Copy out once more, exactly, the line with "210C1020 270 1028" and all the lines after it, up to the last line of the data.

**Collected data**
——————————
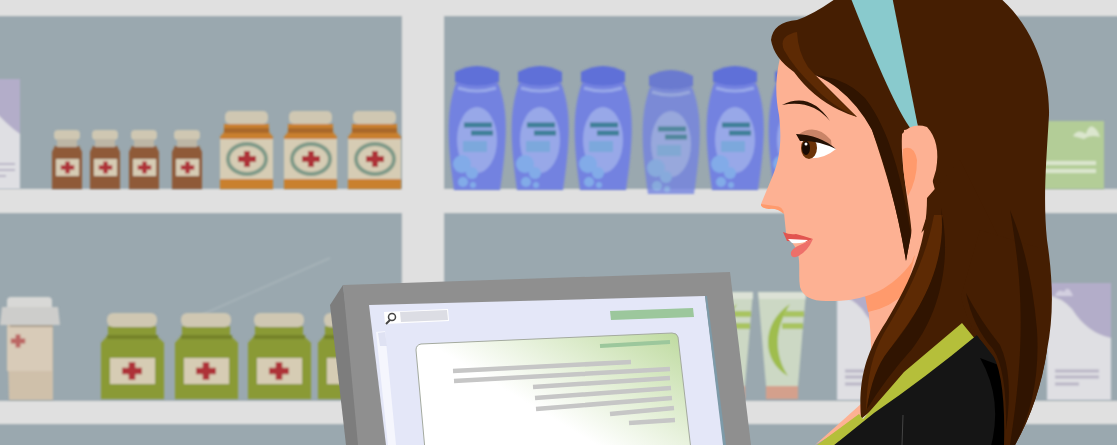
<!DOCTYPE html>
<html lang="en">
<head>
<meta charset="utf-8">
<title>Pharmacist at the counter</title>
<style>
:root{--wall:#9aa8af;--shelf:#e0e0e0;--cross:#ae3038;--label:#d6ccb4;--cap:#cfc7b2;--brown:#8f5a37;--amber:#c9802f;--olive:#8a9a35;--shampoo:#7382e0;--shampoo-dark:#5f6fd8;--shampoo-light:#98a8e8;--teal:#3d7f98;--lilac:#b3adc9;--carton:#dfdfe3;--hair:#451e02;--hair-dark:#301401;--hair-light:#5d2a04;--skin:#fdb193;--skin-shade:#ff9a6c;--band:#89cacd;--lime:#b5bf3a;--black:#151515;--bezel:#8f8f8f;--bezel-dark:#7d7d7d;--screen:#e4e7f8;--rule:#c6c6c6;--green:#9cc79c}
html,body{margin:0;height:100%;overflow:hidden}
svg{display:block;width:1117px;height:445px}
</style>
</head>
<body>
<svg viewBox="0 0 1117 445" role="img" aria-label="Pharmacist in profile looking at a screen before shelves of medicine">
<defs>
<filter id="soft" x="-2%" y="-2%" width="104%" height="104%"><feGaussianBlur stdDeviation="1.1"/></filter>
<linearGradient id="panel-fill" x1="0.15" y1="0.6" x2="1" y2="0"><stop offset="0.2" stop-color="#fff"/><stop offset="1" stop-color="#bcd99c"/></linearGradient>
<path id="cross" d="M-3 -8H3V-3H9V3H3V8H-3V3H-9V-3H-3Z" fill="var(--cross)"/>
<g id="brown-bottle">
<path d="M3 16H27L30 22V59H0V22Z" fill="var(--brown)"/>
<rect x="2" width="26" height="10" rx="4" fill="var(--cap)"/><rect x="5" y="9" width="20" height="8" fill="#bdb6a5"/>
<rect x="4" y="29" width="23" height="17" fill="var(--label)"/>
<use href="#cross" transform="translate(15.500 37.500) scale(.75)"/>
</g>
<g id="amber-jar">
<path d="M4 13H49V21L53 26V78H0V26L4 21Z" fill="var(--amber)"/>
<rect x="5" width="43" height="13" rx="5" fill="var(--cap)"/>
<rect x="4" y="17" width="45" height="5" fill="#a9682a"/>
<rect y="28" width="53" height="40" fill="var(--label)"/>
<ellipse cx="27" cy="48" rx="19" ry="15" fill="none" stroke="#7f9a88" stroke-width="4"/>
<use href="#cross" x="27" y="48"/>
</g>
<g id="olive-jar">
<path d="M7 13H55V22L63 30V86H0V30L7 22Z" fill="var(--olive)"/>
<rect x="6" width="50" height="14" rx="6" fill="var(--cap)"/>
<rect x="6" y="22" width="51" height="4" fill="#74832b"/>
<rect x="9" y="45" width="45" height="26" fill="var(--label)"/>
<use href="#cross" transform="translate(31 58) scale(1.1)"/>
</g>
<g id="shampoo">
<path d="M7 17H49C60 45 58 75 51 124H5C-2 75 -3 45 7 17Z" fill="var(--shampoo)"/>
<path d="M6 6Q28 -6 50 6V16Q28 23 6 16Z" fill="var(--shampoo-dark)"/>
<path d="M9 22Q28 28 47 22" fill="none" stroke="var(--shampoo-light)" stroke-width="3"/>
<ellipse cx="28" cy="74" rx="20" ry="33" fill="var(--shampoo-light)"/>
<path d="M15 59H43M22 67H44" stroke="var(--teal)" stroke-width="5"/>
<rect x="14" y="75" width="24" height="11" fill="#7ba8dc"/>
<g fill="#82abe8"><circle cx="13" cy="98" r="9"/><circle cx="23" cy="107" r="6"/><circle cx="14" cy="116" r="5"/><circle cx="24" cy="119" r="3"/></g>
</g>
<g id="carton">
<rect width="64" height="117" fill="var(--carton)"/>
<path d="M0 0H64V55Q40 50 25 26Q14 14 0 12Z" fill="var(--lilac)"/>
<path d="M8 88H52M8 94H52M8 101H32" stroke="#b9b6c6" stroke-width="3"/>
</g>
<g id="tube">
<path d="M0 0H48L40 94H8Z" fill="#ccd8c4"/>
<path d="M0 0H48V7H1Z" fill="#dce2d6"/>
<path d="M32 12C4 30 2 68 30 84C16 62 16 38 32 12Z" fill="#9fbd4e"/>
<path d="M26 22H46M24 34H45" stroke="#a9c460" stroke-width="6"/>
<rect x="8" y="94" width="32" height="13" fill="#d4a08c"/>
</g>
</defs>

<g id="shelving" filter="url(#soft)">
<rect x="-10" y="-10" width="1137" height="465" fill="var(--wall)"/>
<path d="M-10 -10H1127V16H-10ZM-10 189H1127V213H-10ZM-10 401H1127V424H-10ZM402 0H444V424H402Z" fill="var(--shelf)"/>
<path d="M190 320L330 258" stroke="#a6b2b8" stroke-width="2"/>
</g>

<g id="products" filter="url(#soft)">
<path d="M-10 79H20V189H-10Z" fill="var(--carton)"/>
<path d="M-10 79H20V134Q8 126 -10 106Z" fill="var(--lilac)"/>
<path d="M-10 164H15M-10 170H15M-10 176H6" stroke="#b9b6c6" stroke-width="2"/>
<use href="#brown-bottle" x="52" y="130"/><use href="#brown-bottle" x="90" y="130"/><use href="#brown-bottle" x="129" y="130"/><use href="#brown-bottle" x="172" y="130"/>
<use href="#amber-jar" x="220" y="111"/><use href="#amber-jar" x="284" y="111"/><use href="#amber-jar" x="348" y="111"/>
<use href="#shampoo" x="449" y="66"/><use href="#shampoo" x="512" y="66"/><use href="#shampoo" x="575" y="66"/><use href="#shampoo" x="643" y="70" opacity=".8"/><use href="#shampoo" x="707" y="66"/><use href="#shampoo" x="769" y="66"/>
<rect x="1030" y="121" width="74" height="68" fill="#b3cd97"/>
<path d="M1040 163H1096M1040 171H1096" stroke="#dbe6ce" stroke-width="4"/>
<path d="M1073 136Q1078 128 1086 134Q1090 120 1098 132L1100 137Q1090 134 1084 139Z" fill="#dbe6ce"/>
<path d="M7 322H53V400H9Z" fill="#cfc0aa"/>
<rect x="7" y="327" width="45" height="44" fill="#d8cbb8"/>
<rect x="7" y="297" width="45" height="13" rx="4" fill="#d8d8d6"/><path d="M2 307H58L60 325H0Z" fill="#cdcdcb"/>
<path d="M10 326H53" stroke="#a89d8c" stroke-width="2"/>
<use href="#cross" transform="translate(18 341) scale(.8)" opacity=".65"/>
<use href="#olive-jar" x="101" y="313"/><use href="#olive-jar" x="175" y="313"/><use href="#olive-jar" x="248" y="313"/><use href="#olive-jar" x="318" y="313"/>
<use href="#tube" x="705" y="292"/><use href="#tube" x="758" y="292"/>
<use href="#carton" x="837" y="283"/><use href="#carton" x="1047" y="283"/>
<path d="M1055 296Q1058 288 1064 292Q1068 284 1073 296Z" fill="#d3cfe0"/>
</g>

<g id="monitor">
<path d="M330 305L343 285L362 445H346Z" fill="var(--bezel-dark)"/>
<path d="M343 285L730 272L751 445H358Z" fill="var(--bezel)"/>
<path d="M369 305L705 296L724 445H386Z" fill="var(--screen)"/>
<path d="M705 296L707 296L726 445H723Z" fill="#7d9aa8"/>
<path d="M376 332L385 331L396 445H388Z" fill="#f5f6fd"/>
<path d="M378 333L385 332L387 346H380Z" fill="#dfe2f3"/>
<path d="M384 312L448 309L449 321L385 324Z" fill="#fff"/>
<path d="M400 312L447 310L448 320L401 322Z" fill="#dcdde4"/>
<circle cx="392" cy="317" r="3.500" fill="none" stroke="#444" stroke-width="1.500"/><path d="M390 320L386 324" stroke="#444" stroke-width="2"/>
<path d="M610 311L693 308L694 317L611 320Z" fill="var(--green)"/>
<path d="M425 450L416 350Q416 345 421 344L672 333Q677 333 678 337L691 450Z" fill="url(#panel-fill)" stroke="#a4aa9f"/>
<path d="M600 346L670 342" stroke="var(--green)" stroke-width="4"/>
<path d="M453 371L631 362M454 381L670 369M533 387L670 378M535 398L671 388M536 409L672 398M610 414L674 408M629 423L675 420" stroke="var(--rule)" stroke-width="4.500"/>
</g>

<g id="pharmacist">
<path id="hair-back" d="M812 18C825 8 835 2 842 -6H995C1030 20 1050 70 1049 115C1046 165 1043 200 1047 240C1053 280 1054 315 1047 350C1041 385 1032 415 1015 445H900V290L880 60Z" fill="var(--hair)"/>
<path id="neck" d="M864 285L935 220L925 380L815 445L862 403C875 380 872 330 866 295Z" fill="var(--skin)"/>
<path d="M865 296Q895 285 915 255L906 292Q890 308 868 312Z" fill="var(--skin-shade)"/>
<path id="face" d="M782 50C775 75 775 95 779 115C782 140 780 158 773 175L761 204Q761 208 769 209Q778 208 784 213L786 233L797 250C801 262 798 275 800 287Q804 301 826 301C862 302 890 292 912 262L935 190L900 60L830 20Z" fill="var(--skin)"/>
<path d="M761 204Q760 208 769 209Q777 208 784 214Q783 206 775 206Z" fill="var(--skin-shade)"/>
<g id="mouth">
<path d="M783 232Q790 235 796 234Q804 236 813 239L806 242L787 241Z" fill="#e2544f"/>
<path d="M788 239L808 240Q803 244 792 243Z" fill="#fff"/>
<path d="M813 239Q807 253 796 257Q790 258 791 252Q793 248 800 245Z" fill="#ee706a"/>
</g>
<g id="eye">
<path d="M798 135Q815 122 831 140L832 149Q815 137 798 138Z" fill="#c98467"/>
<path d="M801 139Q820 137 836 149Q823 160 806 158Z" fill="#fff"/>
<ellipse cx="809" cy="148" rx="8" ry="11" fill="#6b3207"/><ellipse cx="806" cy="148" rx="4" ry="7" fill="#1a0a02"/><circle cx="806" cy="144" r="1.500" fill="#fff"/>
<path d="M796 134Q820 135 836 149Q818 140 800 141Z" fill="#241003"/>
</g>
<path id="eyebrow" d="M782 105Q810 91 830 121Q812 99 782 105Z" fill="#2c1303"/>
<path id="hair-side" d="M842 -6H890L918 128L904 130C902 165 912 200 912 230L906 261C899 215 887 175 872 130C856 95 835 82 815 75Q835 95 857 117Q818 105 794 72Q774 58 771 40Q773 22 797 20Q815 14 842 -6Z" fill="var(--hair)"/>
<path d="M797 32Q778 36 784 50Q794 68 815 88Q832 106 857 117Q829 91 808 67Q798 52 797 32Z" fill="var(--hair-light)"/>
<path d="M815 75Q850 90 872 130Q893 185 906 261L911 234C902 180 890 130 865 98Q846 78 815 75Z" fill="var(--hair-dark)"/>
<path id="headband" d="M850 -4H892L918 127L911 129Q893 106 850 -4Z" fill="var(--band)"/>
<path id="ear" d="M902 134Q912 122 927 127Q941 142 936 170Q930 190 927 200L929 214L912 240C912 215 900 170 902 134Z" fill="var(--skin)"/>
<path d="M903 149Q914 144 917 160Q917 180 908 196Q902 172 903 149Z" fill="var(--skin-shade)"/>
<path id="hair-lock" d="M927 198C927 250 905 290 886 322C866 352 858 380 861 419Q890 395 970 330L1005 250L960 160Z" fill="var(--hair)"/>
<path d="M934 215C925 265 901 305 884 333Q867 362 866 411Q873 370 900 335C930 295 944 260 943 215Z" fill="var(--hair-light)"/>
<path d="M941 208C948 265 918 315 889 350Q872 371 867 409Q886 378 912 349C940 313 952 260 941 208Z" fill="var(--hair-dark)"/>
<g id="uniform">
<path d="M962 323L904 372Q886 393 863 419L859 414L817 445H1000L980 345Z" fill="var(--lime)"/>
<path d="M977 335L1000 365L1008 450H828L874 413Q925 378 977 335Z" fill="var(--black)"/>
<path d="M980 358Q1004 400 990 450H1012V370Z" fill="#000"/>
<path d="M903 415L902 445" stroke="#444"/>
</g>
<path id="hair-front" d="M961 296Q968 330 990 350Q1006 372 1004 445H1015Q1040 400 1047 350V250L980 230Z" fill="var(--hair)"/>
<path d="M1010 210C1020 270 1028 330 1010 445H1015Q1041 395 1037 330Q1031 260 1010 210Z" fill="var(--hair-dark)"/>
<path d="M966 293Q973 327 993 349Q1007 370 1006 430Q1014 375 1000 345Q980 320 966 293Z" fill="var(--hair-dark)"/>
</g>
</svg>
</body>
</html>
——————————
**Task output**
<path d="M1010 210C1020 270 1028 330 1010 445H1015Q1041 395 1037 330Q1031 260 1010 210Z" fill="var(--hair-dark)"/>
<path d="M966 293Q973 327 993 349Q1007 370 1006 430Q1014 375 1000 345Q980 320 966 293Z" fill="var(--hair-dark)"/>
</g>
</svg>
</body>
</html>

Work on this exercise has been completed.